Another speaker at the dinner, a friend of mine, Will Njoku, spoke of the need for spiritual health which is also an important aspect of a person's ability to fight and survive cancer.
I want to mention as well our colleague in the other place, Senator Mike Forrestall, who placed a private member's bill before the Senate, which calls upon the government similarly to develop a national research driven strategy around cancer control. I commend him for his ongoing efforts.
Although the statistics are there, it is again the human impact. Thirty years from now, between five and six million Canadians will develop cancer. Between 2.4 million and 3.2 million will die prematurely from the illness. Prevention, early detection, proper treatment, healthy living, anti-carcinogenic foods, drug strategies; is there anything in life more fundamental than health? Mr. Speaker, you know that, having done some training recently. Is there anything more basic than a quality of life when it comes to health?
The economic productivity at risk because of cancer is significant. Again there is a need to consider these aspects. Over the next 30 years the Canadian economy will lose approximately $540 billion as a result of lost productivity due to cancer. Tax revenues to cancer are expected to be in the range of $248 billion as a direct consequence of health costs and lost productivity.

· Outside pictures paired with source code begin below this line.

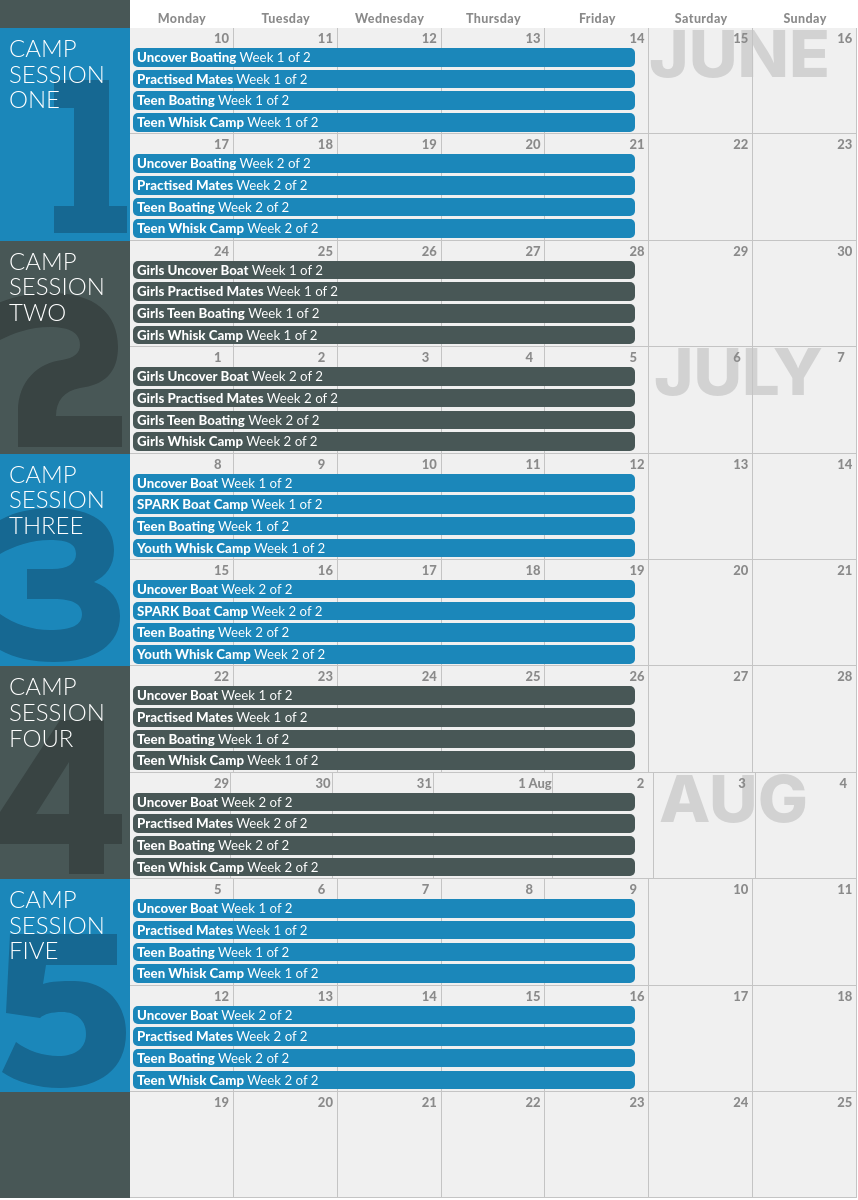
<!DOCTYPE html>
<html lang="en">
<head>
<meta charset="utf-8">
<title>Summer camp calendar</title>
<style>
:root { --blue: #1b87ba; --blue-deep: #166892; --slate: #485756; --slate-deep: #394443; --cell: #f0f0f0; --line: #c4c4c4; --grey: #8a8a8a; --month: #d2d2d2; }
* { box-sizing: border-box; margin: 0; padding: 0; }
html, body { width: 858px; height: 1200px; overflow: hidden; background: #fff; }
body { font-family: Lato, "Open Sans", sans-serif; }
ol, ul { list-style: none; }
.calendar { width: 857px; }
.weekdays, .session { display: grid; grid-template-columns: 130px 727px; }
.weekdays { height: 28px; }
.days { display: grid; grid-template-columns: repeat(7, 1fr); height: 100%; position: relative; }
.weekdays .days { border-bottom: 1px solid var(--line); font-size: 12.5px; font-weight: 800; letter-spacing: .4px; color: var(--grey); text-align: center; line-height: 37px; }
.blue { --tone: var(--blue); --deep: var(--blue-deep); }
.slate { --tone: var(--slate); --deep: var(--slate-deep); }
.tab { background: var(--tone); position: relative; overflow: hidden; }
.tab svg { position: absolute; left: 0; top: 0; fill: var(--deep); }
.tab h2 { position: relative; padding: 7px 0 0 9px; font-size: 24px; font-weight: 300; line-height: 25.6px; color: #fff; }
.week { height: 106.4px; position: relative; background: var(--cell); }
.week .days li { border-right: 1px solid var(--line); border-bottom: 1px solid var(--line); padding-left: 84px; font-size: 13px; font-weight: 800; line-height: 20px; color: var(--grey); white-space: nowrap; }
.month { position: absolute; left: 519px; top: 0; fill: var(--month); font: 800 65px Inter, sans-serif; }
.bars { position: absolute; left: 3px; top: 20px; width: 502px; display: flex; flex-direction: column; gap: 3.2px; }
.bars li { height: 18.5px; padding-left: 4px; border-radius: 5px; background: var(--tone); color: #fff; font-size: 13.3px; line-height: 18px; white-space: nowrap; }
.bars b { font-weight: 800; }
</style>
</head>
<body>
<main class="calendar">
  <header class="weekdays slate">
    <div class="tab"></div>
    <ol class="days"><li>Monday</li><li>Tuesday</li><li>Wednesday</li><li>Thursday</li><li>Friday</li><li>Saturday</li><li>Sunday</li></ol>
  </header>

  <section class="session blue">
    <div class="tab">
      <svg width="130" height="213" aria-hidden="true"><path d="M54 52H109V178H127V205H54V178H74V80H54Z"/></svg>
      <h2>CAMP<br>SESSION<br>ONE</h2>
    </div>
    <div class="weeks">
      <div class="week">
        <svg class="month" width="208" height="60"><text x="0" y="49" textLength="181" lengthAdjust="spacingAndGlyphs">JUNE</text></svg>
        <ol class="days"><li>10</li><li>11</li><li>12</li><li>13</li><li>14</li><li>15</li><li>16</li></ol>
        <ul class="bars">
          <li><b>Uncover Boating</b> Week 1 of 2</li>
          <li><b>Practised Mates</b> Week 1 of 2</li>
          <li><b>Teen Boating</b> Week 1 of 2</li>
          <li><b>Teen Whisk Camp</b> Week 1 of 2</li>
        </ul>
      </div>
      <div class="week">
        <ol class="days"><li>17</li><li>18</li><li>19</li><li>20</li><li>21</li><li>22</li><li>23</li></ol>
        <ul class="bars">
          <li><b>Uncover Boating</b> Week 2 of 2</li>
          <li><b>Practised Mates</b> Week 2 of 2</li>
          <li><b>Teen Boating</b> Week 2 of 2</li>
          <li><b>Teen Whisk Camp</b> Week 2 of 2</li>
        </ul>
      </div>
    </div>
  </section>

  <section class="session slate">
    <div class="tab">
      <svg width="130" height="213" aria-hidden="true"><path d="M-6 64C12 55 32 52 52 52C94 52 118 72 118 106C118 132 104 144 80 147C64 150 56 160 56 175H122V206H18V170C18 140 38 122 62 119C74 117 80 112 80 104C80 92 70 86 50 86C30 86 14 92 0 99Z"/></svg>
      <h2>CAMP<br>SESSION<br>TWO</h2>
    </div>
    <div class="weeks">
      <div class="week">
        <ol class="days"><li>24</li><li>25</li><li>26</li><li>27</li><li>28</li><li>29</li><li>30</li></ol>
        <ul class="bars">
          <li><b>Girls Uncover Boat</b> Week 1 of 2</li>
          <li><b>Girls Practised Mates</b> Week 1 of 2</li>
          <li><b>Girls Teen Boating</b> Week 1 of 2</li>
          <li><b>Girls Whisk Camp</b> Week 1 of 2</li>
        </ul>
      </div>
      <div class="week">
        <svg class="month" width="208" height="60"><text x="5" y="48" textLength="169" lengthAdjust="spacingAndGlyphs">JULY</text></svg>
        <ol class="days"><li>1</li><li>2</li><li>3</li><li>4</li><li>5</li><li>6</li><li>7</li></ol>
        <ul class="bars">
          <li><b>Girls Uncover Boat</b> Week 2 of 2</li>
          <li><b>Girls Practised Mates</b> Week 2 of 2</li>
          <li><b>Girls Teen Boating</b> Week 2 of 2</li>
          <li><b>Girls Whisk Camp</b> Week 2 of 2</li>
        </ul>
      </div>
    </div>
  </section>

  <section class="session blue">
    <div class="tab">
      <svg width="130" height="213" aria-hidden="true"><path d="M0 66C16 57 34 54 54 54C92 54 114 70 114 96C114 112 106 122 94 128C111 134 120 146 120 162C120 190 96 208 54 208C32 208 14 204 0 196V160C14 170 32 176 50 176C72 176 82 171 82 160C82 150 72 145 54 145H27V115H52C68 115 76 109 76 100C76 90 68 86 50 86C32 86 14 92 0 100Z"/></svg>
      <h2>CAMP<br>SESSION<br>THREE</h2>
    </div>
    <div class="weeks">
      <div class="week">
        <ol class="days"><li>8</li><li>9</li><li>10</li><li>11</li><li>12</li><li>13</li><li>14</li></ol>
        <ul class="bars">
          <li><b>Uncover Boat</b> Week 1 of 2</li>
          <li><b>SPARK Boat Camp</b> Week 1 of 2</li>
          <li><b>Teen Boating</b> Week 1 of 2</li>
          <li><b>Youth Whisk Camp</b> Week 1 of 2</li>
        </ul>
      </div>
      <div class="week">
        <ol class="days"><li>15</li><li>16</li><li>17</li><li>18</li><li>19</li><li>20</li><li>21</li></ol>
        <ul class="bars">
          <li><b>Uncover Boat</b> Week 2 of 2</li>
          <li><b>SPARK Boat Camp</b> Week 2 of 2</li>
          <li><b>Teen Boating</b> Week 2 of 2</li>
          <li><b>Youth Whisk Camp</b> Week 2 of 2</li>
        </ul>
      </div>
    </div>
  </section>

  <section class="session slate">
    <div class="tab">
      <svg width="130" height="213" aria-hidden="true"><path fill-rule="evenodd" d="M60 54H104V148H122V178H104V208H69V178H0V146ZM69 148V96L36 148Z"/></svg>
      <h2>CAMP<br>SESSION<br>FOUR</h2>
    </div>
    <div class="weeks">
      <div class="week">
        <ol class="days"><li>22</li><li>23</li><li>24</li><li>25</li><li>26</li><li>27</li><li>28</li></ol>
        <ul class="bars">
          <li><b>Uncover Boat</b> Week 1 of 2</li>
          <li><b>Practised Mates</b> Week 1 of 2</li>
          <li><b>Teen Boating</b> Week 1 of 2</li>
          <li><b>Teen Whisk Camp</b> Week 1 of 2</li>
        </ul>
      </div>
      <div class="week">
        <svg class="month" width="208" height="60"><text x="10" y="49" textLength="149" lengthAdjust="spacingAndGlyphs">AUG</text></svg>
        <ol class="days"><li>29</li><li>30</li><li>31</li><li>1 Aug</li><li>2</li><li>3</li><li>4</li></ol>
        <ul class="bars">
          <li><b>Uncover Boat</b> Week 2 of 2</li>
          <li><b>Practised Mates</b> Week 2 of 2</li>
          <li><b>Teen Boating</b> Week 2 of 2</li>
          <li><b>Teen Whisk Camp</b> Week 2 of 2</li>
        </ul>
      </div>
    </div>
  </section>

  <section class="session blue">
    <div class="tab">
      <svg width="130" height="213" aria-hidden="true"><path d="M10 55H117V86H46L43 105C52 102 62 102 74 102C106 102 126 124 126 154C126 190 100 209 60 209C38 209 16 203 2 193L16 163C28 172 44 177 58 177C76 177 86 169 86 155C86 141 76 133 62 133C52 133 44 135 40 139L6 134Z"/></svg>
      <h2>CAMP<br>SESSION<br>FIVE</h2>
    </div>
    <div class="weeks">
      <div class="week">
        <ol class="days"><li>5</li><li>6</li><li>7</li><li>8</li><li>9</li><li>10</li><li>11</li></ol>
        <ul class="bars">
          <li><b>Uncover Boat</b> Week 1 of 2</li>
          <li><b>Practised Mates</b> Week 1 of 2</li>
          <li><b>Teen Boating</b> Week 1 of 2</li>
          <li><b>Teen Whisk Camp</b> Week 1 of 2</li>
        </ul>
      </div>
      <div class="week">
        <ol class="days"><li>12</li><li>13</li><li>14</li><li>15</li><li>16</li><li>17</li><li>18</li></ol>
        <ul class="bars">
          <li><b>Uncover Boat</b> Week 2 of 2</li>
          <li><b>Practised Mates</b> Week 2 of 2</li>
          <li><b>Teen Boating</b> Week 2 of 2</li>
          <li><b>Teen Whisk Camp</b> Week 2 of 2</li>
        </ul>
      </div>
    </div>
  </section>

  <section class="session slate">
    <div class="tab"></div>
    <div class="week">
      <ol class="days"><li>19</li><li>20</li><li>21</li><li>22</li><li>23</li><li>24</li><li>25</li></ol>
    </div>
  </section>
</main>
</body>
</html>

Again I put those statistics on the record only to show that there is a huge economic impact as well. This is why it is such a meagre investment to be earmarking money at this point, knowing that it will be exponentially in favour of improving these economic impacts, but more important again, the life impact. It cannot be stated or repeated often enough. It cannot be quantified.

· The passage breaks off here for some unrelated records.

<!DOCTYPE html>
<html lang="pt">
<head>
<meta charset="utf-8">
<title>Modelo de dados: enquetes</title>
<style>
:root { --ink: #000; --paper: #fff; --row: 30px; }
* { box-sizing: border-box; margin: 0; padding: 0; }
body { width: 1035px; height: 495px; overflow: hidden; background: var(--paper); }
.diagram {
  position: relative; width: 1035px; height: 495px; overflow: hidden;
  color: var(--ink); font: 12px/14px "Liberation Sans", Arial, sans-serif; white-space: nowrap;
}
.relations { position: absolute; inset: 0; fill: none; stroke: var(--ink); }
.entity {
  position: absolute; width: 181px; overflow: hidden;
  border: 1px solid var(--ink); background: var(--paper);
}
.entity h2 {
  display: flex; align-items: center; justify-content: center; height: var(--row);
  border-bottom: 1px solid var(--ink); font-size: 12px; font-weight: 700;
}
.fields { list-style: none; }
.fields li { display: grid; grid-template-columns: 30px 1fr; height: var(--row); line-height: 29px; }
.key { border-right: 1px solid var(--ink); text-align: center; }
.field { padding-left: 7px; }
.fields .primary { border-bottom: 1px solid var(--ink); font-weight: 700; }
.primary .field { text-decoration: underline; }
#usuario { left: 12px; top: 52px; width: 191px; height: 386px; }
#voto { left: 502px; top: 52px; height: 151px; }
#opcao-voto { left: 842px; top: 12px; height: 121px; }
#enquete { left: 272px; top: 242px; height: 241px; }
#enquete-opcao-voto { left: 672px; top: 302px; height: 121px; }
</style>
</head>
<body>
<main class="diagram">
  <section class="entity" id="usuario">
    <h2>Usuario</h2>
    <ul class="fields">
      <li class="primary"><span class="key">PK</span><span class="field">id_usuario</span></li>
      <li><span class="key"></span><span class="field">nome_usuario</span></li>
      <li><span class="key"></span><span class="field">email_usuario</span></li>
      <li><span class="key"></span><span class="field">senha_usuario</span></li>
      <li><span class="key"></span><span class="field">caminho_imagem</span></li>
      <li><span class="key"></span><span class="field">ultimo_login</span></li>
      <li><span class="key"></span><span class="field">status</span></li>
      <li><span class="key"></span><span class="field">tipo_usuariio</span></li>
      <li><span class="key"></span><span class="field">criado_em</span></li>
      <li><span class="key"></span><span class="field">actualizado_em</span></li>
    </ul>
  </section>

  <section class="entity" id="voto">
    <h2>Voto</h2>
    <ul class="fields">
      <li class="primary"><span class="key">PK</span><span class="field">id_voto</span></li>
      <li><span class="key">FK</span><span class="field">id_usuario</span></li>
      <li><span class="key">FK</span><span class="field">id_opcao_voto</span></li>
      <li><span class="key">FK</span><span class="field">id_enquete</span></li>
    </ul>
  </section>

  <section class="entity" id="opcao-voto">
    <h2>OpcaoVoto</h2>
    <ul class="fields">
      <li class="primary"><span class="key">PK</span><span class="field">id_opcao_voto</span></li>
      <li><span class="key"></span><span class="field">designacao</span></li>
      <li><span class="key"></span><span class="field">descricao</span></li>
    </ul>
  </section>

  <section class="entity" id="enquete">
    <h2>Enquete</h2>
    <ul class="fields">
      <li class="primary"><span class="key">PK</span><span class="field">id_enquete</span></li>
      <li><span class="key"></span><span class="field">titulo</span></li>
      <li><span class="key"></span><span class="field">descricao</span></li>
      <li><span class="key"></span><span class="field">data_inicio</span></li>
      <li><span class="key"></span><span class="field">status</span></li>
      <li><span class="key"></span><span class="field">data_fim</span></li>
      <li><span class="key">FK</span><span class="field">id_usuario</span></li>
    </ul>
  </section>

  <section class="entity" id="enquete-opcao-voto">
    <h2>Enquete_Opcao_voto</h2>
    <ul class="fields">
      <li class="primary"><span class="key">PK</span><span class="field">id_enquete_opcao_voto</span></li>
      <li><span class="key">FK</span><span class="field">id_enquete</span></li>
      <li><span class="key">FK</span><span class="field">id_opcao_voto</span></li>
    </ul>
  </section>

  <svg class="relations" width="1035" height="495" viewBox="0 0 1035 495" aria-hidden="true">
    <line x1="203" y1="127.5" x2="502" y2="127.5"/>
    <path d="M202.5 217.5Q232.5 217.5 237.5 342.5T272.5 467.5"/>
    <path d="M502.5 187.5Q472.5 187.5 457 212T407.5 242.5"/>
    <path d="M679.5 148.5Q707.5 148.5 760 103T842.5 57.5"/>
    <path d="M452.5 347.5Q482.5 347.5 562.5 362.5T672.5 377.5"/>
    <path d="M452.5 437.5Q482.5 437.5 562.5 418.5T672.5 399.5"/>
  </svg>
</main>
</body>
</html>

As envisioned by the Canadian Strategy for Cancer Control, there are three basic goals: first, to reduce the mortality of cancer through preventative measures including tobacco control, physical activity, healthy nutrition, increased surveillance and early testing; second, to improve access to health care by reducing waiting times for treatment; and third, to increase the quality of life for Canadians and their families living with cancer through reducing physical discomfort and emotional distress and improving pain and symptom control. All of these have added benefits for the patients' loved ones who suffer as well.

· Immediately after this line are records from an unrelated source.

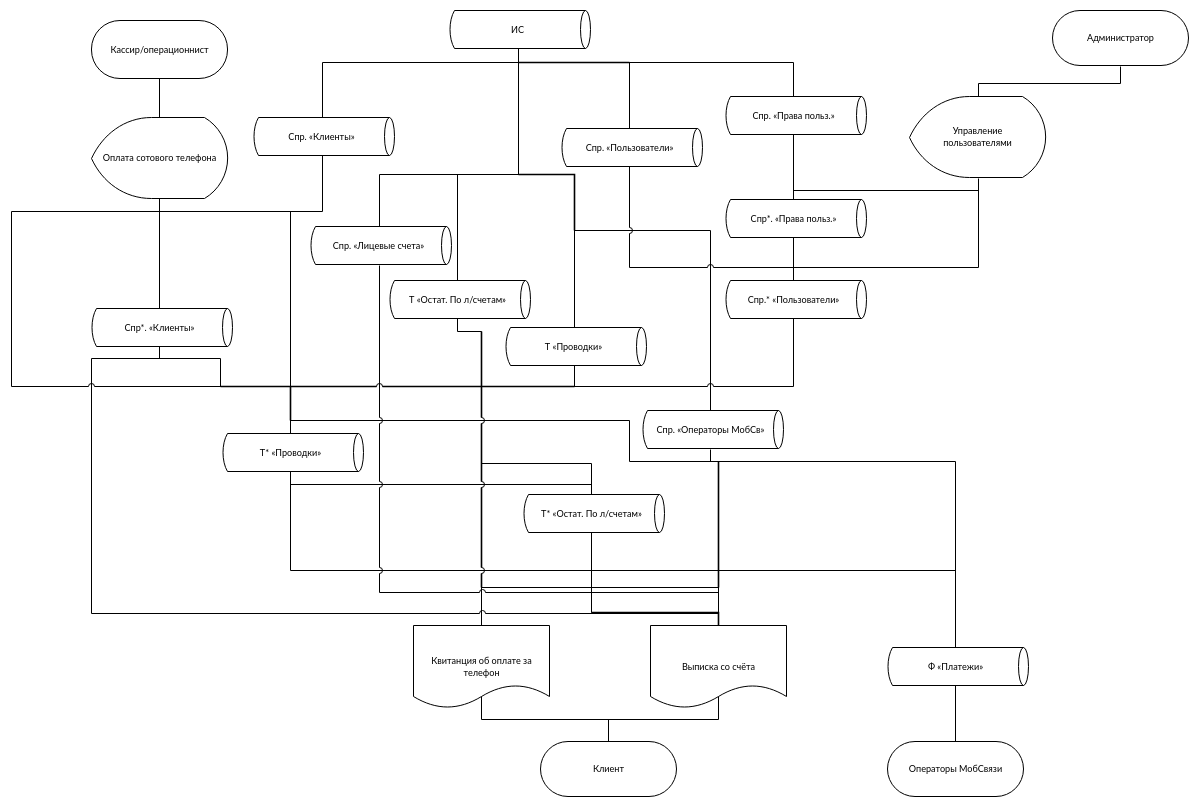
<!DOCTYPE html>
<html lang="ru">
<head>
<meta charset="utf-8">
<title>Схема данных: оплата сотового телефона</title>
<style>
:root { --ink: #000; --paper: #fff; }
* { box-sizing: border-box; }
html, body { margin: 0; }
body { background: var(--paper); }
.diagram {
  position: relative; width: 1200px; height: 807px; overflow: hidden;
  background: var(--paper); color: var(--ink);
  font: 9.1px/12px Lato, "Open Sans", sans-serif;
}
.connectors, .node, .node svg { position: absolute; }
.connectors { left: 0; top: 0; }
.connectors path { fill: none; stroke: var(--ink); stroke-width: 1; }
.connectors .shared { stroke-width: 1.6; }
.defs { position: absolute; width: 0; height: 0; }
.node {
  left: var(--x); top: var(--y); width: 137px;
  display: flex; align-items: center; justify-content: center;
  text-align: center; white-space: nowrap;
}
.node svg { left: 0; top: 0; overflow: visible; fill: var(--paper); stroke: var(--ink); stroke-width: 1; }
.node span { position: relative; }
.store { height: 39px; }
.screen { height: 82px; }
.document { height: 83px; }
.terminal { height: 56px; border: 1px solid var(--ink); border-radius: 29px; background: var(--paper); }
.terminal.tall { height: 59px; }
</style>
</head>
<body>
<svg class="defs" aria-hidden="true">
  <defs>
    <g id="store" transform="translate(.5 .5)">
      <path d="M5 0H136A5 19 0 0 1 136 38H5C-1 28 -1 10 5 0Z"/>
      <path fill="none" d="M136 0A5 19 0 0 0 136 38"/>
    </g>
    <path id="screen" transform="translate(.5 .5)" d="M0 41C11 17 33 0 60 0H113A47 47 0 0 1 113 81H60C33 81 11 65 0 41Z"/>
    <path id="document" transform="translate(.5 .5)" d="M0 0H136V71C113 57 91 57 68 71S23 85 0 71Z"/>
  </defs>
</svg>
<main class="diagram">
  <svg class="connectors" width="1200" height="807" viewBox="0 0 1200 807" aria-hidden="true">
    <g transform="translate(.5 .5)">
      <!-- Кассир и оплата -->
      <path d="M159 78V117M159 198V308M11 211H322V155M290 211V433"/>
      <!-- ИС и справочники -->
      <path d="M518 48V174M322 117V62H793V96M629 62V128"/>
      <path d="M379 227V174H574V327M457 174V280"/>
      <path d="M574 230H710V410M710 449V461"/>
      <path d="M629 166V227A3 3 0 0 1 629 233V267H707A3 3 0 0 1 713 267H978V178"/>
      <!-- Администратор -->
      <path d="M1120 66V83H978V97M793 134V199M793 190H978M793 237V280"/>
      <!-- Общая шина -->
      <path d="M11 211V386H88A3 3 0 0 1 94 386H376A3 3 0 0 1 382 386H707A3 3 0 0 1 713 386H793V318M574 365V386"/>
      <path d="M159 346V358M220 386V358H91V613H479A3 3 0 0 1 485 613H718"/>
      <!-- Лицевые счета -->
      <path d="M379 265V417A3 3 0 0 1 379 423V481A3 3 0 0 1 379 487V567A3 3 0 0 1 379 573V592H479A3 3 0 0 1 485 592H718"/>
      <!-- Проводки и платежи -->
      <path d="M290 420H629V461H955V647M290 471V570H955M290 484H591"/>
      <!-- Остатки и документы -->
      <path d="M457 318V331H481V417A3 3 0 0 1 481 423V481A3 3 0 0 1 481 487V567A3 3 0 0 1 481 573V626"/>
      <path d="M481 463H591V494M591 532V612H718M481 587H718M718 461V626"/>
      <path d="M481 690V719H718V690M608 719V741M955 685V741"/>
      <path class="shared" d="M518 174H574V230M518 62H629M220 386H376M382 386H574M290 386V420M481 331V417M481 423V481M481 487V567M481 573V587M718 461V587M591 612H718V626"/>
    </g>
  </svg>

  <div class="node terminal tall" style="--x:91px;--y:20px"><span>Кассир/операционнист</span></div>
  <div class="node terminal" style="--x:1052px;--y:10px"><span>Администратор</span></div>
  <div class="node terminal" style="--x:540px;--y:741px"><span>Клиент</span></div>
  <div class="node terminal" style="--x:887px;--y:741px"><span>Операторы МобСвязи</span></div>

  <div class="node screen" style="--x:91px;--y:117px"><svg width="137" height="82"><use href="#screen"/></svg><span>Оплата сотового телефона</span></div>
  <div class="node screen" style="--x:909px;--y:96px"><svg width="137" height="82"><use href="#screen"/></svg><span>Управление<br>пользователями</span></div>

  <div class="node store" style="--x:449px;--y:10px"><svg width="142" height="39"><use href="#store"/></svg><span>ИС</span></div>
  <div class="node store" style="--x:253px;--y:117px"><svg width="142" height="39"><use href="#store"/></svg><span>Спр. «Клиенты»</span></div>
  <div class="node store" style="--x:561px;--y:128px"><svg width="142" height="39"><use href="#store"/></svg><span>Спр. «Пользователи»</span></div>
  <div class="node store" style="--x:725px;--y:96px"><svg width="142" height="39"><use href="#store"/></svg><span>Спр. «Права польз.»</span></div>
  <div class="node store" style="--x:725px;--y:199px"><svg width="142" height="39"><use href="#store"/></svg><span>Спр*. «Права польз.»</span></div>
  <div class="node store" style="--x:725px;--y:280px"><svg width="142" height="39"><use href="#store"/></svg><span>Спр.* «Пользователи»</span></div>
  <div class="node store" style="--x:310px;--y:226px"><svg width="142" height="39"><use href="#store"/></svg><span>Спр. «Лицевые счета»</span></div>
  <div class="node store" style="--x:389px;--y:280px"><svg width="142" height="39"><use href="#store"/></svg><span>Т «Остат. По л/счетам»</span></div>
  <div class="node store" style="--x:505px;--y:327px"><svg width="142" height="39"><use href="#store"/></svg><span>Т «Проводки»</span></div>
  <div class="node store" style="--x:91px;--y:308px"><svg width="142" height="39"><use href="#store"/></svg><span>Спр*. «Клиенты»</span></div>
  <div class="node store" style="--x:222px;--y:433px"><svg width="142" height="39"><use href="#store"/></svg><span>Т* «Проводки»</span></div>
  <div class="node store" style="--x:642px;--y:410px"><svg width="142" height="39"><use href="#store"/></svg><span>Спр. «Операторы МобСв»</span></div>
  <div class="node store" style="--x:523px;--y:494px"><svg width="142" height="39"><use href="#store"/></svg><span>Т* «Остат. По л/счетам»</span></div>
  <div class="node store" style="--x:887px;--y:647px"><svg width="142" height="39"><use href="#store"/></svg><span>Ф «Платежи»</span></div>

  <div class="node document" style="--x:413px;--y:625px"><svg width="137" height="83"><use href="#document"/></svg><span>Квитанция об оплате за<br>телефон</span></div>
  <div class="node document" style="--x:650px;--y:625px"><svg width="137" height="83"><use href="#document"/></svg><span>Выписка со счёта</span></div>
</main>
</body>
</html>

The strategy would accomplish these goals by setting up systems and processes that allow the stakeholders to tap into the best practices and techniques that have been used around the country. This information is shared between provinces.
The Canadian Cancer Society says that cancer is now the leading cause of premature death. Prostate cancer is one of the more common causes. On average, 394 Canadian men will be diagnosed with prostate cancer each week.
Members may recall there was a prostate cancer research initiative, an awareness day here on the Hill. Research is an important aspect to all of this, as are these preventative measures, including the need to have a PSA blood test done. Prostate cancer will actually surpass breast cancer as the leading type of cancer in Canada in very short order.
The dedicated work of many Canadians, including a citizen of my community, Darrell Rushton, and others makes a tremendous difference in the lives of those around them.
Breast cancer remains the leading cause. The Canadian Cancer Society predicts that this year an estimated 21,600 women will be diagnosed with breast cancer and over 5,300 will die. These statistics speak volumes. They speak for themselves.
We need to do more. This is an opportunity to do just that. This is an opportunity to perhaps restore some lost lustre and credibility in this place. More important, this is an opportunity to have an incredible impact on the cure for cancer and to assist in every way the lives of those Canadians who continue to struggle with this affliction.